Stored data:
────────────────────────────────────────

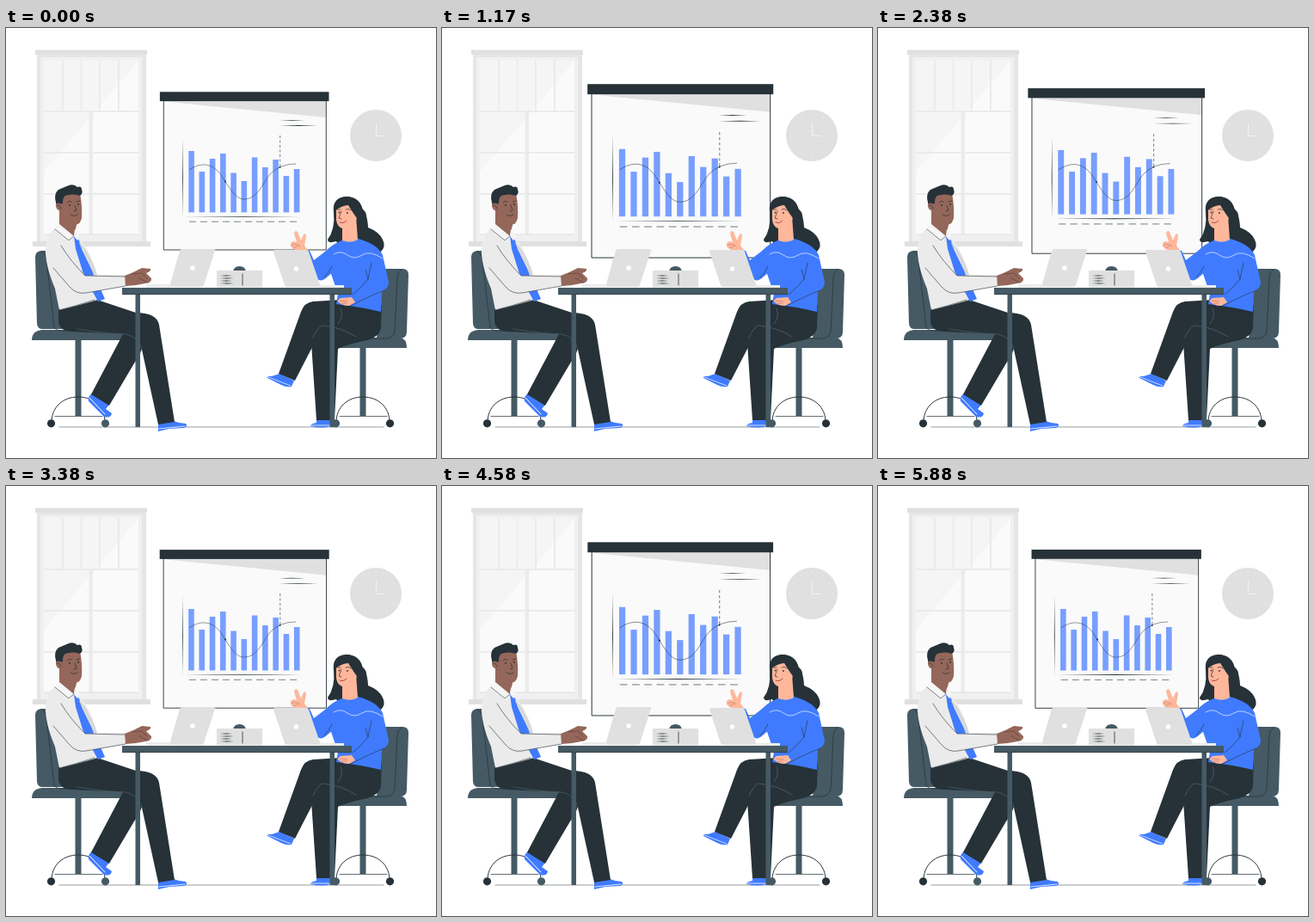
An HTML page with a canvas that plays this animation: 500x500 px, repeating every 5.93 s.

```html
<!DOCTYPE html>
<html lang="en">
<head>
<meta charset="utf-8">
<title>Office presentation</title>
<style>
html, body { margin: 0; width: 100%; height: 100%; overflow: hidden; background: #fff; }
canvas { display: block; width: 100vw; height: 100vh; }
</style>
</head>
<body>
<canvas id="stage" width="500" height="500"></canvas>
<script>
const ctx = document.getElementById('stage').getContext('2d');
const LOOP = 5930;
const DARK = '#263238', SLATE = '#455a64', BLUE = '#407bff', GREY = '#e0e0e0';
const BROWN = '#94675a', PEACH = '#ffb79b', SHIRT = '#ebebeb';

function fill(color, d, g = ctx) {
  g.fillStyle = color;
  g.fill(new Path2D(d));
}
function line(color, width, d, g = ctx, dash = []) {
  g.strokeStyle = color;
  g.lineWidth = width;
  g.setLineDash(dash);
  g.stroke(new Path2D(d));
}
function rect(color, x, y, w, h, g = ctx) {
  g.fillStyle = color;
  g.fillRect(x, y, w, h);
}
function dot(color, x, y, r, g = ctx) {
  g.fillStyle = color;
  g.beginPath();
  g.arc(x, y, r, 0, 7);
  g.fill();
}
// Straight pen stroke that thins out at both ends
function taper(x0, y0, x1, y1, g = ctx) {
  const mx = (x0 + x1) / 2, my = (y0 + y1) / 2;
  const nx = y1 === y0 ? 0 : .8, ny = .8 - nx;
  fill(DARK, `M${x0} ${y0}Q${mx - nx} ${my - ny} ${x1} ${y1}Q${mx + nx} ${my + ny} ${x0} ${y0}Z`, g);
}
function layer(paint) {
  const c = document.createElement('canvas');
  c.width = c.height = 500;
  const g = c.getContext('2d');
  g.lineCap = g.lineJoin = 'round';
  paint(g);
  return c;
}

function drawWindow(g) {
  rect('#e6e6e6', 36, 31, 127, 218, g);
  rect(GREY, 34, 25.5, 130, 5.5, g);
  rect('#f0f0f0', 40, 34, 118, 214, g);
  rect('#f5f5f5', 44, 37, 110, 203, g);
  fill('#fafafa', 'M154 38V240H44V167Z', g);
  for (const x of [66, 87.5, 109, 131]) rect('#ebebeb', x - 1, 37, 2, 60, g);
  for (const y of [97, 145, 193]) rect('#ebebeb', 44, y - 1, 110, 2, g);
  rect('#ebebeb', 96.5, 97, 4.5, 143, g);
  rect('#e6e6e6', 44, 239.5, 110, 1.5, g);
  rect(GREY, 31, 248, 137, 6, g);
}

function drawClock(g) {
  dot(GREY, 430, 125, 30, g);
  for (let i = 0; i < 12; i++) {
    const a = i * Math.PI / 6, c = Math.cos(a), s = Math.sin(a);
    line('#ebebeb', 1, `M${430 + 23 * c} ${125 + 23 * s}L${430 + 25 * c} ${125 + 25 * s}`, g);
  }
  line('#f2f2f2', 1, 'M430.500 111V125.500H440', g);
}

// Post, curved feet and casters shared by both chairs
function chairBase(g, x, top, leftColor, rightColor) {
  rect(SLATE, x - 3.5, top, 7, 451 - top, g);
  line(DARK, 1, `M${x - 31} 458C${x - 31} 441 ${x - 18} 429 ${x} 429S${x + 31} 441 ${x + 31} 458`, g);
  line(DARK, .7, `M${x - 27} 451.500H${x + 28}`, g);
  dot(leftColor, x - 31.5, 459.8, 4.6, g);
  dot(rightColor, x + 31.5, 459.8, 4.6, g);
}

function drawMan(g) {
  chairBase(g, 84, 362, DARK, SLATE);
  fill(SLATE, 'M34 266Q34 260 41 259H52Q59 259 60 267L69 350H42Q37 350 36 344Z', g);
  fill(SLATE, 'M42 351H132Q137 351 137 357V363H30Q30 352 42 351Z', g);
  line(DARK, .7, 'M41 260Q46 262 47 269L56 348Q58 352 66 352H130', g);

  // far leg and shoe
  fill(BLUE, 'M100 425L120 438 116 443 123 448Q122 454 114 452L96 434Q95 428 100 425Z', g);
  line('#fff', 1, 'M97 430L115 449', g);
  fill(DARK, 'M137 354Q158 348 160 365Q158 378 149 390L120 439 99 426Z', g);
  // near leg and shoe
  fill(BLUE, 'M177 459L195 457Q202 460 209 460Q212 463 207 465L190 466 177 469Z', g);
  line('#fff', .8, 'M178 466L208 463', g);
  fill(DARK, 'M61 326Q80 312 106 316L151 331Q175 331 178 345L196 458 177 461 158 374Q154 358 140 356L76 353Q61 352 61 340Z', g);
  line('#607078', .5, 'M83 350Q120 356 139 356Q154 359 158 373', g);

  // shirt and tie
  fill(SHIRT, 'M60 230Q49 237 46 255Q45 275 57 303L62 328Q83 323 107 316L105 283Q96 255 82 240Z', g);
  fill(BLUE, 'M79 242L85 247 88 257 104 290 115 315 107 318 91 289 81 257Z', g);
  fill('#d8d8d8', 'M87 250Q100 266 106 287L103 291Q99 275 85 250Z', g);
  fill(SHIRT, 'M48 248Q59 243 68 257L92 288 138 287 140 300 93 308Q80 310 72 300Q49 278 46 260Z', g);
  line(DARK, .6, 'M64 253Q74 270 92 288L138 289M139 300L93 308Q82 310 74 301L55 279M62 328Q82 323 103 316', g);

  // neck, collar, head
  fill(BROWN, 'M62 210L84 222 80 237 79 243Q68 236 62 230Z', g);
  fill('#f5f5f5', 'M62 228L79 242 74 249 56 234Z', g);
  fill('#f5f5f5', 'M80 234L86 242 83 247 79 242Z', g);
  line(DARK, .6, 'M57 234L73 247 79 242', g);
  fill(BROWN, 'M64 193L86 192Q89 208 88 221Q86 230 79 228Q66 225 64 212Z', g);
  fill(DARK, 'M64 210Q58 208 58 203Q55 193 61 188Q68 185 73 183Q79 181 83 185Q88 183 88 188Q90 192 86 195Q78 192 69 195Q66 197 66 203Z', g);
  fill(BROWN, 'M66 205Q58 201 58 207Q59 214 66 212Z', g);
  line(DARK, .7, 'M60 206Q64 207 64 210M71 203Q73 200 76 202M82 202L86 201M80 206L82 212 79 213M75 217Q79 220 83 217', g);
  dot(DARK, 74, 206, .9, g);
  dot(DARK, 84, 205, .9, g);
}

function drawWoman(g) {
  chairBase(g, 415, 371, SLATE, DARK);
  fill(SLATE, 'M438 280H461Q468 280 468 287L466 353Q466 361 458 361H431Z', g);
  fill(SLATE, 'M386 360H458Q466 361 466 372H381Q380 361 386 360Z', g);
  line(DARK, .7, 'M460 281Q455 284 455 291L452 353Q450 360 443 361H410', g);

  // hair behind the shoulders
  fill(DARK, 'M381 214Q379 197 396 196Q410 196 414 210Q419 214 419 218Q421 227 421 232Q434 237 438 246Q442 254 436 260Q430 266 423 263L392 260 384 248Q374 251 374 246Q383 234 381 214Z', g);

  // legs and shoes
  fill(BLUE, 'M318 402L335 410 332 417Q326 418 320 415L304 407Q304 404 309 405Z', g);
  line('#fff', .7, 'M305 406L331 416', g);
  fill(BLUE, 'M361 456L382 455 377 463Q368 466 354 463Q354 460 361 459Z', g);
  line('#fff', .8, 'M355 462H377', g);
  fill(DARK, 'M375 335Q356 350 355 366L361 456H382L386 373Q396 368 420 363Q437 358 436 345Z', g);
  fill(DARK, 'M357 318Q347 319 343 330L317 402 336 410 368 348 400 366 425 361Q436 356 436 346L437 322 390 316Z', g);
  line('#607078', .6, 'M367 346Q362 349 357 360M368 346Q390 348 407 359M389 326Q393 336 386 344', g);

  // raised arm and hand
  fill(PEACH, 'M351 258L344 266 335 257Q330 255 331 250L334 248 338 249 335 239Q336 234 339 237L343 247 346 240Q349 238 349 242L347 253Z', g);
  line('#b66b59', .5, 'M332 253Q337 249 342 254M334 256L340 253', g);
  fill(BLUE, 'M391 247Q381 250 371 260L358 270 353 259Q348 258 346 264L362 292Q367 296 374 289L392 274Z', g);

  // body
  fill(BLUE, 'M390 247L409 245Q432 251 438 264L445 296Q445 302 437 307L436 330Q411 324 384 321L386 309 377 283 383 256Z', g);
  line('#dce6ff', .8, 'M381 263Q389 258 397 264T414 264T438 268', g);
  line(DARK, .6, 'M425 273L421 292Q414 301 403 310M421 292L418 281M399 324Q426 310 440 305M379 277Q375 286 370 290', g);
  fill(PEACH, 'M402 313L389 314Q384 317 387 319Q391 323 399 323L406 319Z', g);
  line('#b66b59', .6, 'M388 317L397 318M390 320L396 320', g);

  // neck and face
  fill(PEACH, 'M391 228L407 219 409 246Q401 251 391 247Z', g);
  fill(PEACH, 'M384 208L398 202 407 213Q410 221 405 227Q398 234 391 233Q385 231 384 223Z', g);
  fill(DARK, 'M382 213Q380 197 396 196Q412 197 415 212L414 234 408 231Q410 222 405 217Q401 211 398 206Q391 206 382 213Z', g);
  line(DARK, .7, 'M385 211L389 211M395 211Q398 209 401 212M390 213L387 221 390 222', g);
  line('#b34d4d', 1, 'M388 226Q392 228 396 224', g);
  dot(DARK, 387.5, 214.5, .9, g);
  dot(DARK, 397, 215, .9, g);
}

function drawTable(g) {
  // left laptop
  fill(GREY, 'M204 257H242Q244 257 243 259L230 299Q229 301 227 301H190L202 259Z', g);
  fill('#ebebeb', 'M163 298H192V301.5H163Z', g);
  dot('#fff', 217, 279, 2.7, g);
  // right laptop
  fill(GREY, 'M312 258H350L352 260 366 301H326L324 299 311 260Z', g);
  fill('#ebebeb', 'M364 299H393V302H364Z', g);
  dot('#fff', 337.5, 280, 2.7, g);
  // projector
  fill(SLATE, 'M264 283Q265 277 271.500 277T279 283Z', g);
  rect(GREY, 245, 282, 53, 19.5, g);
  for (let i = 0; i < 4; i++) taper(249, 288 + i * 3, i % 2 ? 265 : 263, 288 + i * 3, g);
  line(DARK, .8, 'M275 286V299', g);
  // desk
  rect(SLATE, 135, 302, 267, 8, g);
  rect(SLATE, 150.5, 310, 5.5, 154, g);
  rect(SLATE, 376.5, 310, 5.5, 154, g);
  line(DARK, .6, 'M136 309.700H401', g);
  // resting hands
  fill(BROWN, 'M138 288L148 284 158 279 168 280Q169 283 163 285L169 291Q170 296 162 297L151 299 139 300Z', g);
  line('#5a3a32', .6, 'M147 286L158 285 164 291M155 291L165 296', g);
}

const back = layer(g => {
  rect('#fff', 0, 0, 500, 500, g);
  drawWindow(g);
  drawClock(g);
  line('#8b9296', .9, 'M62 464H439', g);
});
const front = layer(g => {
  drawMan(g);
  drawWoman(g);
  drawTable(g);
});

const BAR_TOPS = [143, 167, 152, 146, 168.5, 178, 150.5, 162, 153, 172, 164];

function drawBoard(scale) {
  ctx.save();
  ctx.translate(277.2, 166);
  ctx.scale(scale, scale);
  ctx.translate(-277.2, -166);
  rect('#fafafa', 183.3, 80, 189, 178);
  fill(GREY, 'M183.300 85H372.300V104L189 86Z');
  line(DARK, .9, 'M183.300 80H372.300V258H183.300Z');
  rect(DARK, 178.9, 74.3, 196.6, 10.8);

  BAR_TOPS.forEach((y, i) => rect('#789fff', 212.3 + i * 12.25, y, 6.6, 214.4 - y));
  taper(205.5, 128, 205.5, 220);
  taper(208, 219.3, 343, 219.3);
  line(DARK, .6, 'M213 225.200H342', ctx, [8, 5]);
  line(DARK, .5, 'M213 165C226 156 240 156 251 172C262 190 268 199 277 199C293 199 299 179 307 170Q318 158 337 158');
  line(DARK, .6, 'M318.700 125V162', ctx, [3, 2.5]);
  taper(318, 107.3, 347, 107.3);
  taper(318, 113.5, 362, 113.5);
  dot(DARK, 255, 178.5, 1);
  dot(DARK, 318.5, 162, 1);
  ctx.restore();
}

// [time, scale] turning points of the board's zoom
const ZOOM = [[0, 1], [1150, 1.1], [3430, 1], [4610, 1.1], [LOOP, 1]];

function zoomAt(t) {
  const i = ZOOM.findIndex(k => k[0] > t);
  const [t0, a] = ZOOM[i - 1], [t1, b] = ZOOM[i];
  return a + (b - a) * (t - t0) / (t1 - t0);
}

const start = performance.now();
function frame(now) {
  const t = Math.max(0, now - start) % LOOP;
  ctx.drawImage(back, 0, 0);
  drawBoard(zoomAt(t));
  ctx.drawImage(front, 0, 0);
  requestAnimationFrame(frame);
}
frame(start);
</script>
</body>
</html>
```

────────────────────────────────────────

> _What the exercise asks_: Locate the lines above that contain "taper" and copy them.

> _Exercise response_:
function taper(x0, y0, x1, y1, g = ctx) {
  for (let i = 0; i < 4; i++) taper(249, 288 + i * 3, i % 2 ? 265 : 263, 288 + i * 3, g);
  taper(205.5, 128, 205.5, 220);
  taper(208, 219.3, 343, 219.3);
  taper(318, 107.3, 347, 107.3);
  taper(318, 113.5, 362, 113.5);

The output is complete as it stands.